What is expected: What is needed is an exact copy of every entry below, minus the images.
⟨
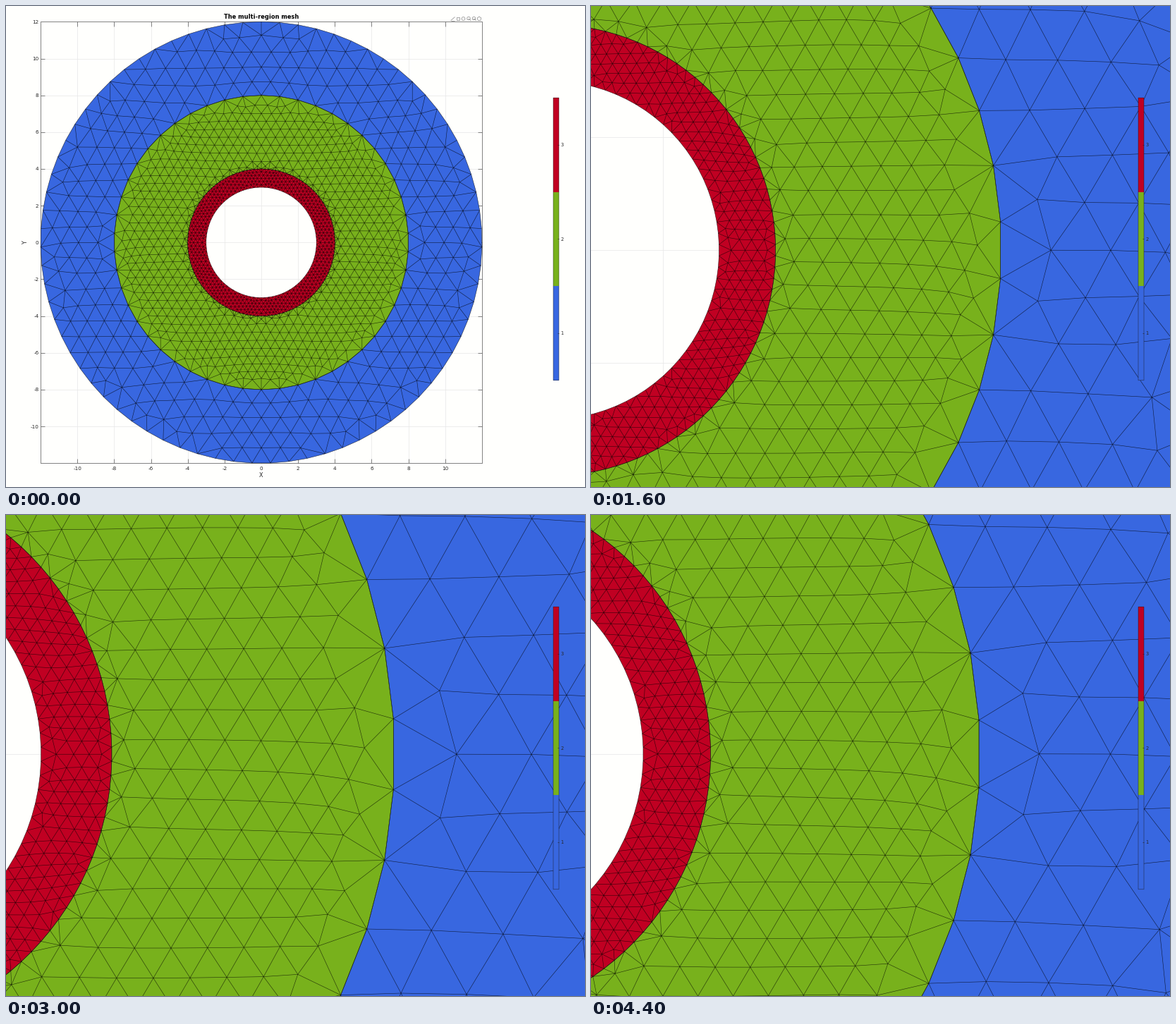
Animation of 821 by 682 pixels, one loop 4.6 s. Source, as a matplotlib script:

```python
import numpy as np
import matplotlib.pyplot as plt
from matplotlib.animation import FuncAnimation
from matplotlib.collections import LineCollection
from matplotlib.patches import PathPatch, Rectangle
from matplotlib.path import Path
from matplotlib.transforms import Affine2D
from matplotlib.tri import Triangulation

W, H, DPI = 821, 682, 64
PT = 72 / DPI                     # points per pixel
PAPER, FRAME, GRID, INK, TOOL = "#fffffd", "#666666", "#e9e9e9", "#262626", "#8a8a8a"
BLUE, GREEN, RED = "#3867e0", "#78b11c", "#c00022"
plt.rcParams["font.family"] = "DejaVu Sans"

# point spacing along each circle, by radius
RING_STEP = {12: 1, 8: 1, 4: 0.2, 3: 0.2}

# outer radius, inner radius, spacing, outer gap, inner gap, colour
REGIONS = [
    (12, 8, 1.0, 0.48, 0.38, BLUE),
    (8, 4, 0.5, 0.2, 0.1, GREEN),
    (4, 3, 0.2, 0.08, 0.08, RED),
]


def count(r):
    return round(2 * np.pi * r / RING_STEP[r])


def ring(r):
    a = np.pi / 2 + 2 * np.pi * np.arange(count(r)) / count(r)
    return np.column_stack([r * np.cos(a), r * np.sin(a)])


def ring_offset(p, r):
    """Signed distance to the sides of a ring polygon, positive outside."""
    step = 2 * np.pi / count(r)
    a = (np.arctan2(p[:, 1], p[:, 0]) - np.pi / 2) % step - step / 2
    return np.hypot(p[:, 0], p[:, 1]) * np.cos(a) - r * np.cos(step / 2)


def lattice(r, h):
    nx = round(2 * r / h)
    ny = round(2 * r / (h * np.sqrt(3) / 2)) + 1
    x, y = np.meshgrid(np.linspace(-r, r, nx), np.linspace(-r, r, ny))
    x[1::2] += r / (nx - 1)
    return np.column_stack([x.ravel(), y.ravel()])


def find_edges(p, outer, inner):
    tri = Triangulation(p[:, 0], p[:, 1])
    t, start = tri.triangles, count(outer)
    tri.set_mask(((t >= start) & (t < start + count(inner))).all(axis=1))
    return tri.edges


def mesh(outer, inner, h, gap_out, gap_in, rounds=80):
    p = lattice(outer, h)
    p = p[(ring_offset(p, outer) < -gap_out) & (ring_offset(p, inner) > gap_in)]
    p = np.vstack([ring(outer), ring(inner), p])
    fixed = count(outer) + count(inner)

    # weakly connected inner points are dropped
    e = find_edges(p, outer, inner)
    degree = np.bincount(e.ravel(), minlength=len(p))
    p = p[(degree > 4) | (np.arange(len(p)) < fixed)]

    e = find_edges(p, outer, inner)
    a, b = np.concatenate([e, e[:, ::-1]]).T
    degree = np.maximum(np.bincount(a, minlength=len(p)), 1)
    for _ in range(rounds):
        mean = np.column_stack(
            [np.bincount(a, p[b, k], len(p)) / degree for k in (0, 1)])
        p[fixed:] = mean[fixed:]
    return p[e]


def annulus(outer, inner):
    parts = [ring(outer), ring(inner)[::-1]]
    loops = [Path(np.vstack([q, q[:1]]), closed=True) for q in parts]
    return Path.make_compound_path(*loops)


# camera: zoom about a cursor, plus one short pan
FRAMES = 23
HOME, CURSOR = np.array([362, 335.3]), np.array([565.2, 330])
BASE, WORK, NEAR = 26.08, 80.05, 125.5
PAN = np.array([-28.1, -8.9]) / WORK
ZOOM = [(5, BASE), (6, 42.46), (8, WORK), (14, WORK),
        (16, NEAR), (19, NEAR), (20, 110.5), (22, 95.5)]
ZOOM_AT, ZOOM_TO = np.array(ZOOM).T


def camera(i):
    s = np.exp(np.interp(i, ZOOM_AT, np.log(ZOOM_TO)))
    pan = PAN * np.clip((i - 10) / 3, 0, 1)
    return s, CURSOR + ((HOME - CURSOR) / BASE + pan) * s


fig = plt.figure(figsize=(W / DPI, H / DPI), dpi=DPI, facecolor=PAPER)
ax = fig.add_axes([0, 0, 1, 1])
ax.set_xlim(0, W)
ax.set_ylim(H, 0)
ax.axis("off")

cam = Affine2D()
world = cam + ax.transData


def lines(segs, color, px, z, **kw):
    col = LineCollection(segs, colors=color, linewidths=px * PT, zorder=z, **kw)
    ax.add_collection(col, autolim=False)
    return col


# axes box, grid and ticks
marks = range(-10, 11, 2)
grid, ticks = [], []
for m in marks:
    grid += [[(m, -12), (m, 12)], [(-12, m), (12, m)]]
    for side in (-12, 12):
        end = side * 0.98
        ticks += [[(m, side), (m, end)], [(side, m), (end, m)]]
box = [[(-12, -12), (12, -12), (12, 12), (-12, 12), (-12, -12)]]
lines(grid, GRID, 0.8, 1, transform=world)
lines(ticks + box, FRAME, 0.8, 2, transform=world)

for *shape, color in REGIONS:
    ax.add_patch(PathPatch(annulus(*shape[:2]), fc=color, ec="none",
                           transform=world, zorder=3))
    lines(mesh(*shape), (0, 0, 0, 0.7), 0.6, 4, transform=world, snap=False)

# labels, in view only before zooming
labels = []


def label(x, y, s, px, **kw):
    kw = {"ha": "center", "va": "center", "color": INK, **kw}
    labels.append(ax.text(x, y, s, fontsize=px * PT, zorder=6, **kw))


for m in marks:
    label(HOME[0] + m * BASE, 656, str(m), 7.3)
for m in [*marks, 12]:
    label(46.5, HOME[1] - m * BASE, str(m), 7.3, ha="right", va="center_baseline")
label(362, 666, "X", 8)
label(27.5, 335.5, "Y", 8, rotation=90)
label(361.8, 15.5, "The multi-region mesh", 8.23, weight="bold", color="black")


# small toolbar: brush, tip, hand, two lenses, house
def polygon(x, y, r, n, turn=0):
    a = turn + 2 * np.pi * np.arange(n + 1) / n
    return np.column_stack([x + r * np.cos(a), y + r * np.sin(a)])


xs = 633.5 + 7.5 * np.arange(6)
glyphs = [[(xs[0] - 3, 20.8), (xs[0] + 3, 15.5)], [(xs[0] - 3, 20.8), (xs[0] + 2, 20.8)],
          polygon(xs[1], 18, 3.3, 4, np.pi / 4), polygon(xs[2], 18, 2.6, 6),
          polygon(xs[5], 18, 3, 5, -np.pi / 2)]
for x in xs[3:5]:
    glyphs += [polygon(x, 17.6, 2.3, 16), [(x + 1.6, 19.2), (x + 3.2, 20.9)],
               [(x - 1.2, 17.6), (x + 1.2, 17.6)]]
toolbar = lines(glyphs, TOOL, 0.7, 7)

# colour bar
LEFT, RIGHT, TOP, STEP = 776, 784, 130.2, 133.5
for k, color in enumerate((RED, GREEN, BLUE)):
    y = TOP + k * STEP
    ax.add_patch(Rectangle((LEFT, y), RIGHT - LEFT, STEP, fc=color,
                           ec="none", zorder=8))
    mid = y + STEP / 2
    lines([[(RIGHT - 2, mid), (RIGHT, mid)]], INK, 0.6, 9)
    ax.text(788.5, mid, str(3 - k), fontsize=6.6 * PT, ha="center",
            va="center_baseline", color=INK, zorder=9)
ax.add_patch(Rectangle((LEFT, TOP), RIGHT - LEFT, 3 * STEP, fc="none",
                       ec=(0.1, 0.1, 0.1, 0.6), lw=0.7 * PT, zorder=9,
                       snap=False))


def draw(i):
    s, (x, y) = camera(i)
    cam.clear().scale(s, -s).translate(x, y)
    for t in labels:
        t.set_visible(i <= ZOOM_AT[0])
    toolbar.set_visible(i <= ZOOM_AT[1])
    return []


anim = FuncAnimation(fig, draw, frames=FRAMES, interval=200,
                     repeat=True, repeat_delay=0, blit=False)
plt.show()
```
⟩
Solution for this problem:
Animation of 821 by 682 pixels, one loop 4.6 s. Source, as a matplotlib script:

```python
import numpy as np
import matplotlib.pyplot as plt
from matplotlib.animation import FuncAnimation
from matplotlib.collections import LineCollection
from matplotlib.patches import PathPatch, Rectangle
from matplotlib.path import Path
from matplotlib.transforms import Affine2D
from matplotlib.tri import Triangulation

W, H, DPI = 821, 682, 64
PT = 72 / DPI                     # points per pixel
PAPER, FRAME, GRID, INK, TOOL = "#fffffd", "#666666", "#e9e9e9", "#262626", "#8a8a8a"
BLUE, GREEN, RED = "#3867e0", "#78b11c", "#c00022"
plt.rcParams["font.family"] = "DejaVu Sans"

# point spacing along each circle, by radius
RING_STEP = {12: 1, 8: 1, 4: 0.2, 3: 0.2}

# outer radius, inner radius, spacing, outer gap, inner gap, colour
REGIONS = [
    (12, 8, 1.0, 0.48, 0.38, BLUE),
    (8, 4, 0.5, 0.2, 0.1, GREEN),
    (4, 3, 0.2, 0.08, 0.08, RED),
]


def count(r):
    return round(2 * np.pi * r / RING_STEP[r])


def ring(r):
    a = np.pi / 2 + 2 * np.pi * np.arange(count(r)) / count(r)
    return np.column_stack([r * np.cos(a), r * np.sin(a)])


def ring_offset(p, r):
    """Signed distance to the sides of a ring polygon, positive outside."""
    step = 2 * np.pi / count(r)
    a = (np.arctan2(p[:, 1], p[:, 0]) - np.pi / 2) % step - step / 2
    return np.hypot(p[:, 0], p[:, 1]) * np.cos(a) - r * np.cos(step / 2)


def lattice(r, h):
    nx = round(2 * r / h)
    ny = round(2 * r / (h * np.sqrt(3) / 2)) + 1
    x, y = np.meshgrid(np.linspace(-r, r, nx), np.linspace(-r, r, ny))
    x[1::2] += r / (nx - 1)
    return np.column_stack([x.ravel(), y.ravel()])


def find_edges(p, outer, inner):
    tri = Triangulation(p[:, 0], p[:, 1])
    t, start = tri.triangles, count(outer)
    tri.set_mask(((t >= start) & (t < start + count(inner))).all(axis=1))
    return tri.edges


def mesh(outer, inner, h, gap_out, gap_in, rounds=80):
    p = lattice(outer, h)
    p = p[(ring_offset(p, outer) < -gap_out) & (ring_offset(p, inner) > gap_in)]
    p = np.vstack([ring(outer), ring(inner), p])
    fixed = count(outer) + count(inner)

    # weakly connected inner points are dropped
    e = find_edges(p, outer, inner)
    degree = np.bincount(e.ravel(), minlength=len(p))
    p = p[(degree > 4) | (np.arange(len(p)) < fixed)]

    e = find_edges(p, outer, inner)
    a, b = np.concatenate([e, e[:, ::-1]]).T
    degree = np.maximum(np.bincount(a, minlength=len(p)), 1)
    for _ in range(rounds):
        mean = np.column_stack(
            [np.bincount(a, p[b, k], len(p)) / degree for k in (0, 1)])
        p[fixed:] = mean[fixed:]
    return p[e]


def annulus(outer, inner):
    parts = [ring(outer), ring(inner)[::-1]]
    loops = [Path(np.vstack([q, q[:1]]), closed=True) for q in parts]
    return Path.make_compound_path(*loops)


# camera: zoom about a cursor, plus one short pan
FRAMES = 23
HOME, CURSOR = np.array([362, 335.3]), np.array([565.2, 330])
BASE, WORK, NEAR = 26.08, 80.05, 125.5
PAN = np.array([-28.1, -8.9]) / WORK
ZOOM = [(5, BASE), (6, 42.46), (8, WORK), (14, WORK),
        (16, NEAR), (19, NEAR), (20, 110.5), (22, 95.5)]
ZOOM_AT, ZOOM_TO = np.array(ZOOM).T


def camera(i):
    s = np.exp(np.interp(i, ZOOM_AT, np.log(ZOOM_TO)))
    pan = PAN * np.clip((i - 10) / 3, 0, 1)
    return s, CURSOR + ((HOME - CURSOR) / BASE + pan) * s


fig = plt.figure(figsize=(W / DPI, H / DPI), dpi=DPI, facecolor=PAPER)
ax = fig.add_axes([0, 0, 1, 1])
ax.set_xlim(0, W)
ax.set_ylim(H, 0)
ax.axis("off")

cam = Affine2D()
world = cam + ax.transData


def lines(segs, color, px, z, **kw):
    col = LineCollection(segs, colors=color, linewidths=px * PT, zorder=z, **kw)
    ax.add_collection(col, autolim=False)
    return col


# axes box, grid and ticks
marks = range(-10, 11, 2)
grid, ticks = [], []
for m in marks:
    grid += [[(m, -12), (m, 12)], [(-12, m), (12, m)]]
    for side in (-12, 12):
        end = side * 0.98
        ticks += [[(m, side), (m, end)], [(side, m), (end, m)]]
box = [[(-12, -12), (12, -12), (12, 12), (-12, 12), (-12, -12)]]
lines(grid, GRID, 0.8, 1, transform=world)
lines(ticks + box, FRAME, 0.8, 2, transform=world)

for *shape, color in REGIONS:
    ax.add_patch(PathPatch(annulus(*shape[:2]), fc=color, ec="none",
                           transform=world, zorder=3))
    lines(mesh(*shape), (0, 0, 0, 0.7), 0.6, 4, transform=world, snap=False)

# labels, in view only before zooming
labels = []


def label(x, y, s, px, **kw):
    kw = {"ha": "center", "va": "center", "color": INK, **kw}
    labels.append(ax.text(x, y, s, fontsize=px * PT, zorder=6, **kw))


for m in marks:
    label(HOME[0] + m * BASE, 656, str(m), 7.3)
for m in [*marks, 12]:
    label(46.5, HOME[1] - m * BASE, str(m), 7.3, ha="right", va="center_baseline")
label(362, 666, "X", 8)
label(27.5, 335.5, "Y", 8, rotation=90)
label(361.8, 15.5, "The multi-region mesh", 8.23, weight="bold", color="black")


# small toolbar: brush, tip, hand, two lenses, house
def polygon(x, y, r, n, turn=0):
    a = turn + 2 * np.pi * np.arange(n + 1) / n
    return np.column_stack([x + r * np.cos(a), y + r * np.sin(a)])


xs = 633.5 + 7.5 * np.arange(6)
glyphs = [[(xs[0] - 3, 20.8), (xs[0] + 3, 15.5)], [(xs[0] - 3, 20.8), (xs[0] + 2, 20.8)],
          polygon(xs[1], 18, 3.3, 4, np.pi / 4), polygon(xs[2], 18, 2.6, 6),
          polygon(xs[5], 18, 3, 5, -np.pi / 2)]
for x in xs[3:5]:
    glyphs += [polygon(x, 17.6, 2.3, 16), [(x + 1.6, 19.2), (x + 3.2, 20.9)],
               [(x - 1.2, 17.6), (x + 1.2, 17.6)]]
toolbar = lines(glyphs, TOOL, 0.7, 7)

# colour bar
LEFT, RIGHT, TOP, STEP = 776, 784, 130.2, 133.5
for k, color in enumerate((RED, GREEN, BLUE)):
    y = TOP + k * STEP
    ax.add_patch(Rectangle((LEFT, y), RIGHT - LEFT, STEP, fc=color,
                           ec="none", zorder=8))
    mid = y + STEP / 2
    lines([[(RIGHT - 2, mid), (RIGHT, mid)]], INK, 0.6, 9)
    ax.text(788.5, mid, str(3 - k), fontsize=6.6 * PT, ha="center",
            va="center_baseline", color=INK, zorder=9)
ax.add_patch(Rectangle((LEFT, TOP), RIGHT - LEFT, 3 * STEP, fc="none",
                       ec=(0.1, 0.1, 0.1, 0.6), lw=0.7 * PT, zorder=9,
                       snap=False))


def draw(i):
    s, (x, y) = camera(i)
    cam.clear().scale(s, -s).translate(x, y)
    for t in labels:
        t.set_visible(i <= ZOOM_AT[0])
    toolbar.set_visible(i <= ZOOM_AT[1])
    return []


anim = FuncAnimation(fig, draw, frames=FRAMES, interval=200,
                     repeat=True, repeat_delay=0, blit=False)
plt.show()
```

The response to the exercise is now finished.